Give a faithful, exact copy of all entries, minus the images.

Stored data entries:
================

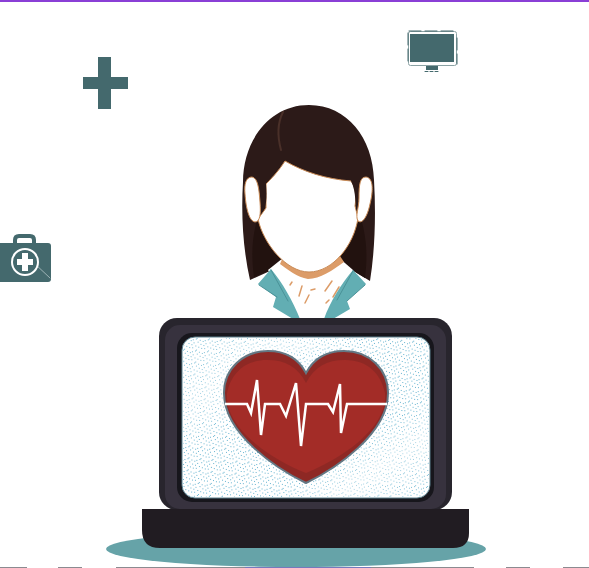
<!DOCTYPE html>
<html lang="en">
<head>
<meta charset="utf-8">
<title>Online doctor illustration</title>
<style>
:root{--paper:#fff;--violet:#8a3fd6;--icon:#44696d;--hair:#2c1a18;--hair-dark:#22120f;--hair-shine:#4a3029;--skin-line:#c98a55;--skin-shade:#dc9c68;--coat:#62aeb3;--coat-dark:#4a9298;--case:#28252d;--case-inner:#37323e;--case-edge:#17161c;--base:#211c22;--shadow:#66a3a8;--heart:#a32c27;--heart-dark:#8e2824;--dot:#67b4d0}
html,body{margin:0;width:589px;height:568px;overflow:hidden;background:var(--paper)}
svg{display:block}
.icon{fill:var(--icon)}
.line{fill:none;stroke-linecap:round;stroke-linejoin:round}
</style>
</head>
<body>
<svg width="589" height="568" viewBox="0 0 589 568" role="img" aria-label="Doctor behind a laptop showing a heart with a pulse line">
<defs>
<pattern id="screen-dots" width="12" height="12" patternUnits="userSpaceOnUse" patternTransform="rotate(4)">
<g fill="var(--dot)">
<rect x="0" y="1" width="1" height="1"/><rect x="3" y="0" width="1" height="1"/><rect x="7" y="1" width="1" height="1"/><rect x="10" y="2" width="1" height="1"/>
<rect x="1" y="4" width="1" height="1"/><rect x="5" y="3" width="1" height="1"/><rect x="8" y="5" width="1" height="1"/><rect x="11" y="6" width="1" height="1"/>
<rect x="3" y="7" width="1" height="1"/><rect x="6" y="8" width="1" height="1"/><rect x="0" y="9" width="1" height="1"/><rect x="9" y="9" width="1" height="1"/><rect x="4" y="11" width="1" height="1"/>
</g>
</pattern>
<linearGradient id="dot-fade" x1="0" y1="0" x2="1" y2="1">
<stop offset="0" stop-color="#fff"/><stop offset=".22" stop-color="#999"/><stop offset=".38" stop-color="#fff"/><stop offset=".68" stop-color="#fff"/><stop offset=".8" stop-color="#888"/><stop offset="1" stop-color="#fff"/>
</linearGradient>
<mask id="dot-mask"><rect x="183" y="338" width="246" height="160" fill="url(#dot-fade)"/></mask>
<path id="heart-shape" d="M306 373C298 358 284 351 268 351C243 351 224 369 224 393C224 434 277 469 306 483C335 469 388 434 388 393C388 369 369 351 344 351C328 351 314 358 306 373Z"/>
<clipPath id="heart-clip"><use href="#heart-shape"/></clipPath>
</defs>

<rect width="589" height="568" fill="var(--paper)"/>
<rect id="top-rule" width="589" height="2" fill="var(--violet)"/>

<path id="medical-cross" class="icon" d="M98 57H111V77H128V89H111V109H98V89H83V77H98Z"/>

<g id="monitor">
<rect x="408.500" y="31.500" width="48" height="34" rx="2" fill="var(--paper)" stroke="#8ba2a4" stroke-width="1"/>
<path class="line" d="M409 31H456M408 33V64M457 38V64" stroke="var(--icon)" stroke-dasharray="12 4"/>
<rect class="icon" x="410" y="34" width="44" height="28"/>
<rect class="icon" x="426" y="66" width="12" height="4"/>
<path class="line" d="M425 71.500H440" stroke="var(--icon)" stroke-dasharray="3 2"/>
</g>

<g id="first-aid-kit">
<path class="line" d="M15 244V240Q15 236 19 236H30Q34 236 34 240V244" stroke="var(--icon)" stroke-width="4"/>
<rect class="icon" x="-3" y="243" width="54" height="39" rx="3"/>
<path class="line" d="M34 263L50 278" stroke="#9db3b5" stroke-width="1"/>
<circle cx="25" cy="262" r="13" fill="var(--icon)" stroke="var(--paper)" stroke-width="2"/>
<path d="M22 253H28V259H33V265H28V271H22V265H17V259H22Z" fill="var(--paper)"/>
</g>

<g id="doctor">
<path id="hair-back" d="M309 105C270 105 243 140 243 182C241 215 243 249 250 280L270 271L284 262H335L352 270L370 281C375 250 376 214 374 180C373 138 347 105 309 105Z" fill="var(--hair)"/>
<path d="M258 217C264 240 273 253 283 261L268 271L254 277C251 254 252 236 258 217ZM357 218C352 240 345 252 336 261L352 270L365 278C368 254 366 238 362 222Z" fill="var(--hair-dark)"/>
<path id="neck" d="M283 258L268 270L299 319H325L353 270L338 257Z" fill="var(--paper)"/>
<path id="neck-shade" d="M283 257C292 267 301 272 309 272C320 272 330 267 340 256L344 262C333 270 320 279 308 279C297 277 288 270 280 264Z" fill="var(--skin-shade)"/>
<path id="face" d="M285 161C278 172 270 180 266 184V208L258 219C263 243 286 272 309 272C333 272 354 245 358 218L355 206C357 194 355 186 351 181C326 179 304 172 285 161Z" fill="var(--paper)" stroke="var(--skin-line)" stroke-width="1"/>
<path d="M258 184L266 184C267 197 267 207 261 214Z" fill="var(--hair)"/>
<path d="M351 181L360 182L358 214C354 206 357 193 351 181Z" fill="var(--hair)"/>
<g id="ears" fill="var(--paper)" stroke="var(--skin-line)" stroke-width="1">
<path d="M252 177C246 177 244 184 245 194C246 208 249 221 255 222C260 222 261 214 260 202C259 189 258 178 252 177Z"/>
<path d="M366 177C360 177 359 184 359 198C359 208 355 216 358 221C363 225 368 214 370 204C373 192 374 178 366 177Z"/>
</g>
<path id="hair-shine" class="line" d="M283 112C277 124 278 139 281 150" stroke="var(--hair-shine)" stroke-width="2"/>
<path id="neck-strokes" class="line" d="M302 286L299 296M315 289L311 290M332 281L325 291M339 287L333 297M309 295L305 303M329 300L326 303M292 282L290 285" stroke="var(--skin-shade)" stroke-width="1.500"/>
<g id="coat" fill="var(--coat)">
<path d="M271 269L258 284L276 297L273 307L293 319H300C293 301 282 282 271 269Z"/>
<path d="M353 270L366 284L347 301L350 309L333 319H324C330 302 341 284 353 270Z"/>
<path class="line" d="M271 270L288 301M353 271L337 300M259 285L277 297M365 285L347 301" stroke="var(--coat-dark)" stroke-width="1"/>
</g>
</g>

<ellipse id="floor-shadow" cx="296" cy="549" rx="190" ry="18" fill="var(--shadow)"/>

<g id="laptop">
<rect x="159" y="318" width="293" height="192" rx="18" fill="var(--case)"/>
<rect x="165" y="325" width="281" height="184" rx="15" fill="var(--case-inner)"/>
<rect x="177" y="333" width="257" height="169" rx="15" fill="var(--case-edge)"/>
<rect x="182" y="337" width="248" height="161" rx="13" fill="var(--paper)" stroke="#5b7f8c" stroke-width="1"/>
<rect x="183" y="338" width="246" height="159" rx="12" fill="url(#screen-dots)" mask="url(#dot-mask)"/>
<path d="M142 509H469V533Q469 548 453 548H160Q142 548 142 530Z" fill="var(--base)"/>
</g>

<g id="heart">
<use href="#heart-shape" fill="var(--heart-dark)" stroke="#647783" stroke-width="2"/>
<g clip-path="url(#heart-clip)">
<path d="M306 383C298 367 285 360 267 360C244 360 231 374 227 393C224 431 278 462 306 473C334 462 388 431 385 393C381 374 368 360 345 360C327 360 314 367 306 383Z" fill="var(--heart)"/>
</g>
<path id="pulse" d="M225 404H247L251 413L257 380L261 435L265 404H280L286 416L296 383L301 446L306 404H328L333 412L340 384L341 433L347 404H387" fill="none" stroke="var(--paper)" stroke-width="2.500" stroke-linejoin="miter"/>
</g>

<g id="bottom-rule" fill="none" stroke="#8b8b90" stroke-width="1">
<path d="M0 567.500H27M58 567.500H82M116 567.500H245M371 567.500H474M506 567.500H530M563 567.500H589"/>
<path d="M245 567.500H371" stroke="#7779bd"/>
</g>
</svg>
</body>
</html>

================

* **EXERCISE RESULT**:
<!DOCTYPE html>
<html lang="en">
<head>
<meta charset="utf-8">
<title>Online doctor illustration</title>
<style>
:root{--paper:#fff;--violet:#8a3fd6;--icon:#44696d;--hair:#2c1a18;--hair-dark:#22120f;--hair-shine:#4a3029;--skin-line:#c98a55;--skin-shade:#dc9c68;--coat:#62aeb3;--coat-dark:#4a9298;--case:#28252d;--case-inner:#37323e;--case-edge:#17161c;--base:#211c22;--shadow:#66a3a8;--heart:#a32c27;--heart-dark:#8e2824;--dot:#67b4d0}
html,body{margin:0;width:589px;height:568px;overflow:hidden;background:var(--paper)}
svg{display:block}
.icon{fill:var(--icon)}
.line{fill:none;stroke-linecap:round;stroke-linejoin:round}
</style>
</head>
<body>
<svg width="589" height="568" viewBox="0 0 589 568" role="img" aria-label="Doctor behind a laptop showing a heart with a pulse line">
<defs>
<pattern id="screen-dots" width="12" height="12" patternUnits="userSpaceOnUse" patternTransform="rotate(4)">
<g fill="var(--dot)">
<rect x="0" y="1" width="1" height="1"/><rect x="3" y="0" width="1" height="1"/><rect x="7" y="1" width="1" height="1"/><rect x="10" y="2" width="1" height="1"/>
<rect x="1" y="4" width="1" height="1"/><rect x="5" y="3" width="1" height="1"/><rect x="8" y="5" width="1" height="1"/><rect x="11" y="6" width="1" height="1"/>
<rect x="3" y="7" width="1" height="1"/><rect x="6" y="8" width="1" height="1"/><rect x="0" y="9" width="1" height="1"/><rect x="9" y="9" width="1" height="1"/><rect x="4" y="11" width="1" height="1"/>
</g>
</pattern>
<linearGradient id="dot-fade" x1="0" y1="0" x2="1" y2="1">
<stop offset="0" stop-color="#fff"/><stop offset=".22" stop-color="#999"/><stop offset=".38" stop-color="#fff"/><stop offset=".68" stop-color="#fff"/><stop offset=".8" stop-color="#888"/><stop offset="1" stop-color="#fff"/>
</linearGradient>
<mask id="dot-mask"><rect x="183" y="338" width="246" height="160" fill="url(#dot-fade)"/></mask>
<path id="heart-shape" d="M306 373C298 358 284 351 268 351C243 351 224 369 224 393C224 434 277 469 306 483C335 469 388 434 388 393C388 369 369 351 344 351C328 351 314 358 306 373Z"/>
<clipPath id="heart-clip"><use href="#heart-shape"/></clipPath>
</defs>

<rect width="589" height="568" fill="var(--paper)"/>
<rect id="top-rule" width="589" height="2" fill="var(--violet)"/>

<path id="medical-cross" class="icon" d="M98 57H111V77H128V89H111V109H98V89H83V77H98Z"/>

<g id="monitor">
<rect x="408.500" y="31.500" width="48" height="34" rx="2" fill="var(--paper)" stroke="#8ba2a4" stroke-width="1"/>
<path class="line" d="M409 31H456M408 33V64M457 38V64" stroke="var(--icon)" stroke-dasharray="12 4"/>
<rect class="icon" x="410" y="34" width="44" height="28"/>
<rect class="icon" x="426" y="66" width="12" height="4"/>
<path class="line" d="M425 71.500H440" stroke="var(--icon)" stroke-dasharray="3 2"/>
</g>

<g id="first-aid-kit">
<path class="line" d="M15 244V240Q15 236 19 236H30Q34 236 34 240V244" stroke="var(--icon)" stroke-width="4"/>
<rect class="icon" x="-3" y="243" width="54" height="39" rx="3"/>
<path class="line" d="M34 263L50 278" stroke="#9db3b5" stroke-width="1"/>
<circle cx="25" cy="262" r="13" fill="var(--icon)" stroke="var(--paper)" stroke-width="2"/>
<path d="M22 253H28V259H33V265H28V271H22V265H17V259H22Z" fill="var(--paper)"/>
</g>

<g id="doctor">
<path id="hair-back" d="M309 105C270 105 243 140 243 182C241 215 243 249 250 280L270 271L284 262H335L352 270L370 281C375 250 376 214 374 180C373 138 347 105 309 105Z" fill="var(--hair)"/>
<path d="M258 217C264 240 273 253 283 261L268 271L254 277C251 254 252 236 258 217ZM357 218C352 240 345 252 336 261L352 270L365 278C368 254 366 238 362 222Z" fill="var(--hair-dark)"/>
<path id="neck" d="M283 258L268 270L299 319H325L353 270L338 257Z" fill="var(--paper)"/>
<path id="neck-shade" d="M283 257C292 267 301 272 309 272C320 272 330 267 340 256L344 262C333 270 320 279 308 279C297 277 288 270 280 264Z" fill="var(--skin-shade)"/>
<path id="face" d="M285 161C278 172 270 180 266 184V208L258 219C263 243 286 272 309 272C333 272 354 245 358 218L355 206C357 194 355 186 351 181C326 179 304 172 285 161Z" fill="var(--paper)" stroke="var(--skin-line)" stroke-width="1"/>
<path d="M258 184L266 184C267 197 267 207 261 214Z" fill="var(--hair)"/>
<path d="M351 181L360 182L358 214C354 206 357 193 351 181Z" fill="var(--hair)"/>
<g id="ears" fill="var(--paper)" stroke="var(--skin-line)" stroke-width="1">
<path d="M252 177C246 177 244 184 245 194C246 208 249 221 255 222C260 222 261 214 260 202C259 189 258 178 252 177Z"/>
<path d="M366 177C360 177 359 184 359 198C359 208 355 216 358 221C363 225 368 214 370 204C373 192 374 178 366 177Z"/>
</g>
<path id="hair-shine" class="line" d="M283 112C277 124 278 139 281 150" stroke="var(--hair-shine)" stroke-width="2"/>
<path id="neck-strokes" class="line" d="M302 286L299 296M315 289L311 290M332 281L325 291M339 287L333 297M309 295L305 303M329 300L326 303M292 282L290 285" stroke="var(--skin-shade)" stroke-width="1.500"/>
<g id="coat" fill="var(--coat)">
<path d="M271 269L258 284L276 297L273 307L293 319H300C293 301 282 282 271 269Z"/>
<path d="M353 270L366 284L347 301L350 309L333 319H324C330 302 341 284 353 270Z"/>
<path class="line" d="M271 270L288 301M353 271L337 300M259 285L277 297M365 285L347 301" stroke="var(--coat-dark)" stroke-width="1"/>
</g>
</g>

<ellipse id="floor-shadow" cx="296" cy="549" rx="190" ry="18" fill="var(--shadow)"/>

<g id="laptop">
<rect x="159" y="318" width="293" height="192" rx="18" fill="var(--case)"/>
<rect x="165" y="325" width="281" height="184" rx="15" fill="var(--case-inner)"/>
<rect x="177" y="333" width="257" height="169" rx="15" fill="var(--case-edge)"/>
<rect x="182" y="337" width="248" height="161" rx="13" fill="var(--paper)" stroke="#5b7f8c" stroke-width="1"/>
<rect x="183" y="338" width="246" height="159" rx="12" fill="url(#screen-dots)" mask="url(#dot-mask)"/>
<path d="M142 509H469V533Q469 548 453 548H160Q142 548 142 530Z" fill="var(--base)"/>
</g>

<g id="heart">
<use href="#heart-shape" fill="var(--heart-dark)" stroke="#647783" stroke-width="2"/>
<g clip-path="url(#heart-clip)">
<path d="M306 383C298 367 285 360 267 360C244 360 231 374 227 393C224 431 278 462 306 473C334 462 388 431 385 393C381 374 368 360 345 360C327 360 314 367 306 383Z" fill="var(--heart)"/>
</g>
<path id="pulse" d="M225 404H247L251 413L257 380L261 435L265 404H280L286 416L296 383L301 446L306 404H328L333 412L340 384L341 433L347 404H387" fill="none" stroke="var(--paper)" stroke-width="2.500" stroke-linejoin="miter"/>
</g>

<g id="bottom-rule" fill="none" stroke="#8b8b90" stroke-width="1">
<path d="M0 567.500H27M58 567.500H82M116 567.500H245M371 567.500H474M506 567.500H530M563 567.500H589"/>
<path d="M245 567.500H371" stroke="#7779bd"/>
</g>
</svg>
</body>
</html>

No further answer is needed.